A while back I was in a show about the homeless. During the time I was working to finish my pieces, my artist friend Noah Edmundson suggested that I have a dog in the installation and he said he would make an armature for me. Of course I needed a dog. Why hadn't I thought of that? He makes the armature. It's perfect—lying down, legs splayed and head bowed in submission. A real homeless dog. While Noah makes the armature, I watch. We talk about this and that, people we know, what they're doing, what's going in Houston. About art. That kind of stuff. I find that we both have gout and should give up drinking beer. Rats! I love beer and I know Noah loves beer.

On the way to my studio with the armature, I get lots of steel wool at a hardware store. I'm ready to do the dog. In the meantime, however, I need to finish a huge drawing, 108" x 48" for the show. It's hung with block and tackle and mounted on plywood so I can move it up and down to draw. Back then I was already in my eighties. I was smoking and drinking too much, aging fast. My Alabama sister and I talk every day. I hog the conversation with my whining about my exhaustion and fear that I won't be ready for the show. Sometimes I even cry. My sister comes to Houston to help me with the dog (she loves dogs) and we work together with the steel wool—bundles of steel wool and bundles of splinters in our fingers. She is imaginative and creative. We finish in time!

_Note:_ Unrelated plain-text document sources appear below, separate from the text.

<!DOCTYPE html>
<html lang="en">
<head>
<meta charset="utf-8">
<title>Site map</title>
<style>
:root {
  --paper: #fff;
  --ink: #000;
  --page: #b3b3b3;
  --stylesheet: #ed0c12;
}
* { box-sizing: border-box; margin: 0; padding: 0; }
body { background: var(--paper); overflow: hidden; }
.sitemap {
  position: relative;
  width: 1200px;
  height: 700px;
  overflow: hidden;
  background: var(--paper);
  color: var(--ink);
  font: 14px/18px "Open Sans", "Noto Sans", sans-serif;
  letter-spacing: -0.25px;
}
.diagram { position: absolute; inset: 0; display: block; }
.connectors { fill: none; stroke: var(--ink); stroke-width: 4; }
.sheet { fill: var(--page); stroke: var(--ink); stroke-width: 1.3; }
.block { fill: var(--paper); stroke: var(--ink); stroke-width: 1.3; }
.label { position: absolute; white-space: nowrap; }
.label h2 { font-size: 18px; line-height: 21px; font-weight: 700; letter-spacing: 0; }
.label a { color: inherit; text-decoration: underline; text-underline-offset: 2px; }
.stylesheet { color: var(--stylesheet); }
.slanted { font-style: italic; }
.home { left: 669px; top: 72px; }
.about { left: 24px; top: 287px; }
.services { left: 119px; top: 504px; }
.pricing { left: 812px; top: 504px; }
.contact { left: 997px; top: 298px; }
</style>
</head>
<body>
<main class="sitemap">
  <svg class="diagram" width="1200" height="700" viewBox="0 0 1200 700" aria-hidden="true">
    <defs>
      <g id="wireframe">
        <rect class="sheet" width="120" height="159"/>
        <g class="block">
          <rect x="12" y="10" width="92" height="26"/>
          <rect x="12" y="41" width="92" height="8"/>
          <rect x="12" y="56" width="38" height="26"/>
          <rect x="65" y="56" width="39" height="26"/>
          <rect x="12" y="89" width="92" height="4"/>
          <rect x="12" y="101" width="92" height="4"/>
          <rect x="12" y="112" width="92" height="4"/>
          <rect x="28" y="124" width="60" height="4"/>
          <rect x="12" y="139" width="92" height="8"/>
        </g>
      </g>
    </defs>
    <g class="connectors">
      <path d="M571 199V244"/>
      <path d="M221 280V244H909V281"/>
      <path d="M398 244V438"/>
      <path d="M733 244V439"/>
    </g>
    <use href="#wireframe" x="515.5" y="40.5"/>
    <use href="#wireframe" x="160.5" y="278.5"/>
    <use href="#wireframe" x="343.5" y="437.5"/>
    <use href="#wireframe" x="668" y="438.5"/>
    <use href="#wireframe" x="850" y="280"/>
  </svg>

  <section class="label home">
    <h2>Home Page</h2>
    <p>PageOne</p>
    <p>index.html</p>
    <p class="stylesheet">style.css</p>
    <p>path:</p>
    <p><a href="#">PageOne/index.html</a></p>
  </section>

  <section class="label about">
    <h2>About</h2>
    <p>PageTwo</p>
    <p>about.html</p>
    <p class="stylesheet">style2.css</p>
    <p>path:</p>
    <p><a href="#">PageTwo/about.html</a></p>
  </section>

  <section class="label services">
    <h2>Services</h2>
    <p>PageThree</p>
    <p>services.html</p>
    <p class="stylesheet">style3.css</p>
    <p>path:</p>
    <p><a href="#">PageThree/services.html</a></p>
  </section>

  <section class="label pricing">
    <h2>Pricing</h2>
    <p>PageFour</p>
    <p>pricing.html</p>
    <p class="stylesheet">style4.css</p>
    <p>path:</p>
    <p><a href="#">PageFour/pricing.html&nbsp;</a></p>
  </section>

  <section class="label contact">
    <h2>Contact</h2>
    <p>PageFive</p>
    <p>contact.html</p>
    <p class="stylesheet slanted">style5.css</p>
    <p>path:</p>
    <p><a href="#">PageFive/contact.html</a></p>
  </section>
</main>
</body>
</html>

At the opening I am nervous but swelled with pride. I look at this great dog. People are complimenting me on the dog. I don't mention Noah or my sister and how much they did to make it this perfect. This lapse is not deliberate. It is the result of my ego overplaying itself.

Anyway, here is the great homeless dog.

And here is my apology to Noah and Leigh.

I'm sorry. Love, Mary

Mary Jenewein lives and works in Houston, Texas.